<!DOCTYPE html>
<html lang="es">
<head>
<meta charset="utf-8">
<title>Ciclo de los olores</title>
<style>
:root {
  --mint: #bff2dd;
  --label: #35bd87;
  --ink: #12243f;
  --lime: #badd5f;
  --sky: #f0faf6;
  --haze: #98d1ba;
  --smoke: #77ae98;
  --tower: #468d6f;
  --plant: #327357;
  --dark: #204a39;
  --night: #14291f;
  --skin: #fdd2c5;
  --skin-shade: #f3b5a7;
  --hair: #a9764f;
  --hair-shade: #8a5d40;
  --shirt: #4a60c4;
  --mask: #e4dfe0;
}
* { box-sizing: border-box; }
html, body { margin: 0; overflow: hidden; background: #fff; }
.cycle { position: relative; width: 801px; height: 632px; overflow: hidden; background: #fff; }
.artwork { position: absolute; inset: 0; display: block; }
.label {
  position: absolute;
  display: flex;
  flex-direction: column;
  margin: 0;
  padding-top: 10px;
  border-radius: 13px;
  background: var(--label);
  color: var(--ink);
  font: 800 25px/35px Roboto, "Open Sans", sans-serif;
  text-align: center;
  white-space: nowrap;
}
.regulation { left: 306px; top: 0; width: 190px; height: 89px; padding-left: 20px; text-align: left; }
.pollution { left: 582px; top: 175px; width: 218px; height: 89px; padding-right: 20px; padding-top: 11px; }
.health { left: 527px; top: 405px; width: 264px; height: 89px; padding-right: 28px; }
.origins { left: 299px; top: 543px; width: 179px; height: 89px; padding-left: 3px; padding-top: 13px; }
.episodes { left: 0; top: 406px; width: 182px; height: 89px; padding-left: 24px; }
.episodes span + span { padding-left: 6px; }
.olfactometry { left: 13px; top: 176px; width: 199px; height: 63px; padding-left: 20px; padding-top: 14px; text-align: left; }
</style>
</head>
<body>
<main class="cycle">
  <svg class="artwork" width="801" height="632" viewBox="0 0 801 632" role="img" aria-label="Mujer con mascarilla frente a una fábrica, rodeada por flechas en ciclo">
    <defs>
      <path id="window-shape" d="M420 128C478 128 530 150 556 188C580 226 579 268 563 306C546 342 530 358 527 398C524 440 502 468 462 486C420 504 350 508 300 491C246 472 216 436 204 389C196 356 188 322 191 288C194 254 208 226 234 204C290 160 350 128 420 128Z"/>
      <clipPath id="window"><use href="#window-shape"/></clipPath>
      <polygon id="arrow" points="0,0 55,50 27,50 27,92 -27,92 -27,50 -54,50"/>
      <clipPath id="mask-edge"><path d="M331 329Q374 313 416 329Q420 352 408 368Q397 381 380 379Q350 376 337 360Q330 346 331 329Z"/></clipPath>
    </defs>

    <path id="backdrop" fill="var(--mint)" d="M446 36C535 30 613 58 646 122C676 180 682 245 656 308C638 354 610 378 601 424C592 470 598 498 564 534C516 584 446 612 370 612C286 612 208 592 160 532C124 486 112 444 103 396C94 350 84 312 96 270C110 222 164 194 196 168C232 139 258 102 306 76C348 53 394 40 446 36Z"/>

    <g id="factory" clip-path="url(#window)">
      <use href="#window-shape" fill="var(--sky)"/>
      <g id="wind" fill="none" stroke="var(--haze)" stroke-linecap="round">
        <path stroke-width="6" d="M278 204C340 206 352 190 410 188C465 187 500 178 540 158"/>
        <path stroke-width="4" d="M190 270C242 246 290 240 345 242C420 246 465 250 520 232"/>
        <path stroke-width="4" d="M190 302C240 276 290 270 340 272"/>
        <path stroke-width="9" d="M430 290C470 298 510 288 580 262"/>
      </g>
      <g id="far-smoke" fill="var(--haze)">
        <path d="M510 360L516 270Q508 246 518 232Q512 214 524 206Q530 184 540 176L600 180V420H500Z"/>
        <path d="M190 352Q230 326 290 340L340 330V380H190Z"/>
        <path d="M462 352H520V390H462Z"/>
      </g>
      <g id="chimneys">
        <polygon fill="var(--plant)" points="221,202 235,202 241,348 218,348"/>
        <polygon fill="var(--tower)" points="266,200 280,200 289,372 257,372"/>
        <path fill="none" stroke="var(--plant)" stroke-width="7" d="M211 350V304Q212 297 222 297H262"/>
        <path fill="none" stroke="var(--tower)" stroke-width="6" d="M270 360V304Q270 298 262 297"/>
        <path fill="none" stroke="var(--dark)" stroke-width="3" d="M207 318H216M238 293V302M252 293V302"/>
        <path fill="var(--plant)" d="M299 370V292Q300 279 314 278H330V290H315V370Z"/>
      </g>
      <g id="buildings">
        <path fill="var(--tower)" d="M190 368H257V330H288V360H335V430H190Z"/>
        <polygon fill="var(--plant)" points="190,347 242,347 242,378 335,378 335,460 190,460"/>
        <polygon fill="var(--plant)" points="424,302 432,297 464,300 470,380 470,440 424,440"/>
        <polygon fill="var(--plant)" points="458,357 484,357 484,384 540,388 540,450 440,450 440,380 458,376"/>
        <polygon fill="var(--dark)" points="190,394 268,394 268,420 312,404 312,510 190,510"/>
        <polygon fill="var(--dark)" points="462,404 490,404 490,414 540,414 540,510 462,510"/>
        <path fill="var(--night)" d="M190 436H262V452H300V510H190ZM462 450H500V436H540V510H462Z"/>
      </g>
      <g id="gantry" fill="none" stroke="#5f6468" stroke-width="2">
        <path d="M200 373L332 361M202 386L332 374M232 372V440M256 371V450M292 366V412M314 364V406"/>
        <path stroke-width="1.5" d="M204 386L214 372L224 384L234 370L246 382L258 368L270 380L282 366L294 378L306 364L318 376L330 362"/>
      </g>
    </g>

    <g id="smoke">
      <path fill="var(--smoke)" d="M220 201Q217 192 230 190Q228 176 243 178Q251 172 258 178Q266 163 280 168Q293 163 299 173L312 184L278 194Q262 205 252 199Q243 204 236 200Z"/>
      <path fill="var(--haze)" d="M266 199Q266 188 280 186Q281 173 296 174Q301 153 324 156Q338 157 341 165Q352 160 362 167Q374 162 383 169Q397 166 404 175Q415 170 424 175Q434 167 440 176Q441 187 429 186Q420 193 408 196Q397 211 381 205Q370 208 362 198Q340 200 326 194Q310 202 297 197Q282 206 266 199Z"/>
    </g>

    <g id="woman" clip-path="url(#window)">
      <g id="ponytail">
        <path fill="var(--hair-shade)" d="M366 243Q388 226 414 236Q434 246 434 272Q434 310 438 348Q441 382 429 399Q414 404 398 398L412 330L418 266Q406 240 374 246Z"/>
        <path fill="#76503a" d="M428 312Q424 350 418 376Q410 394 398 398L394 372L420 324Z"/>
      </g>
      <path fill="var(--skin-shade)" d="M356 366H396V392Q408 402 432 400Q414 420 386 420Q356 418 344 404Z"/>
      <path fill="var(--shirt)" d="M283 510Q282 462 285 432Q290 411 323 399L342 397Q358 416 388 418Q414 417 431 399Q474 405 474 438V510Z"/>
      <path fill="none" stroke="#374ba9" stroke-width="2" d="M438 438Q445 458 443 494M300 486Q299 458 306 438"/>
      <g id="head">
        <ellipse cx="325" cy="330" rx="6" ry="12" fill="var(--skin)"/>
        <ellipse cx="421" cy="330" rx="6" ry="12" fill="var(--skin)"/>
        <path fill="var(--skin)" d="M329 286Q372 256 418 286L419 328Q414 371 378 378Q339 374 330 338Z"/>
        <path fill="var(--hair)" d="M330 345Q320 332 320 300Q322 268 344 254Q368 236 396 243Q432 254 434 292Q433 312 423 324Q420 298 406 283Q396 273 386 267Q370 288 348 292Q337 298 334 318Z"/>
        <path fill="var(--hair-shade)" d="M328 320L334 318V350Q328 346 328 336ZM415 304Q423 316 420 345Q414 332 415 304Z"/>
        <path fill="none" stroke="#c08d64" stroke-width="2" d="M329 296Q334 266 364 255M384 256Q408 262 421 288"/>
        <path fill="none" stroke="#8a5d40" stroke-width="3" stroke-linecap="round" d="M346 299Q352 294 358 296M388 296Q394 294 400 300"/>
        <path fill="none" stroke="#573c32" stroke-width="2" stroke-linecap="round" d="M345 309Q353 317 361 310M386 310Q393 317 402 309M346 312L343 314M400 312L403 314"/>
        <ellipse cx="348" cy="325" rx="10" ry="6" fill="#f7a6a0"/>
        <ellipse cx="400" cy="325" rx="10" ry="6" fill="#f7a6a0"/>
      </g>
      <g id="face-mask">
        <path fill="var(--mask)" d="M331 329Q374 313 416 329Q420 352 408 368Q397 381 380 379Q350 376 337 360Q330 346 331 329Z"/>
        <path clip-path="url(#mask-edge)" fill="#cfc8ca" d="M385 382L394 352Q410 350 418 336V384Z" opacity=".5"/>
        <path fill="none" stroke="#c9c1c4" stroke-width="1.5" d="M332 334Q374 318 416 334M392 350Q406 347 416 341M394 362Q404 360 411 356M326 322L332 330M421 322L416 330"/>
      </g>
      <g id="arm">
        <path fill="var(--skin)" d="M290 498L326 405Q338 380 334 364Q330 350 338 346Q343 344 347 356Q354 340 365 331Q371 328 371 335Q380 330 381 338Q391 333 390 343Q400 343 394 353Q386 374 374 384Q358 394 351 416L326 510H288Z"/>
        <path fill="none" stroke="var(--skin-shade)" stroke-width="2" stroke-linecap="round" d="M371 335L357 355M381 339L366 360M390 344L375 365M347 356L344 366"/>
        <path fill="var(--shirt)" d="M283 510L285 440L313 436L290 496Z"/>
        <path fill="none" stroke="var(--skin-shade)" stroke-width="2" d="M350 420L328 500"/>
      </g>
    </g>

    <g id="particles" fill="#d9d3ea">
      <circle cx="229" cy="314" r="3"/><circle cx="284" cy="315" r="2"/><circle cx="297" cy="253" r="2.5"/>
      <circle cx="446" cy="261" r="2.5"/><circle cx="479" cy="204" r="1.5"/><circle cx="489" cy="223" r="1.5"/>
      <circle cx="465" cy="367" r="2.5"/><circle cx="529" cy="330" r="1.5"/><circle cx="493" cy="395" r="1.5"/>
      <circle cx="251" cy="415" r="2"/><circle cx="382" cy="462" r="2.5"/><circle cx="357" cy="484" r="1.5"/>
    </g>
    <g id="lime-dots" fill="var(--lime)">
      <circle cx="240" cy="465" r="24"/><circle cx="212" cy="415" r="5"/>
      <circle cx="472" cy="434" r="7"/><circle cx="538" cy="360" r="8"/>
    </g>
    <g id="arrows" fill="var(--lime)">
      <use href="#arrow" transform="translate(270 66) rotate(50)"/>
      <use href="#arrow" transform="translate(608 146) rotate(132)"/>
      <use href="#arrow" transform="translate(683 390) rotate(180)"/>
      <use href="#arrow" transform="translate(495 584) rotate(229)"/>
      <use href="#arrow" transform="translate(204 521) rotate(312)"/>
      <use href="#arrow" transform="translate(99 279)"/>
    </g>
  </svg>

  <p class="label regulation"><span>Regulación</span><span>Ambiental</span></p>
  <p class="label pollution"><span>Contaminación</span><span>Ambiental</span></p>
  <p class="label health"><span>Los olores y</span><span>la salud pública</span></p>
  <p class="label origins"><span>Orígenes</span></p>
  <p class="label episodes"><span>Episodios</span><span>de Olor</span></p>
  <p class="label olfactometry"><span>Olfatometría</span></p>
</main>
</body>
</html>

_Exercise objective:_
Above are records; repeat only the lines starting at the line with "font: 800 25px/35px" and ending at the line with "299px; top: 543px;", exactly as they appear, both included.

_Exercise output:_
  font: 800 25px/35px Roboto, "Open Sans", sans-serif;
  text-align: center;
  white-space: nowrap;
}
.regulation { left: 306px; top: 0; width: 190px; height: 89px; padding-left: 20px; text-align: left; }
.pollution { left: 582px; top: 175px; width: 218px; height: 89px; padding-right: 20px; padding-top: 11px; }
.health { left: 527px; top: 405px; width: 264px; height: 89px; padding-right: 28px; }
.origins { left: 299px; top: 543px; width: 179px; height: 89px; padding-left: 3px; padding-top: 13px; }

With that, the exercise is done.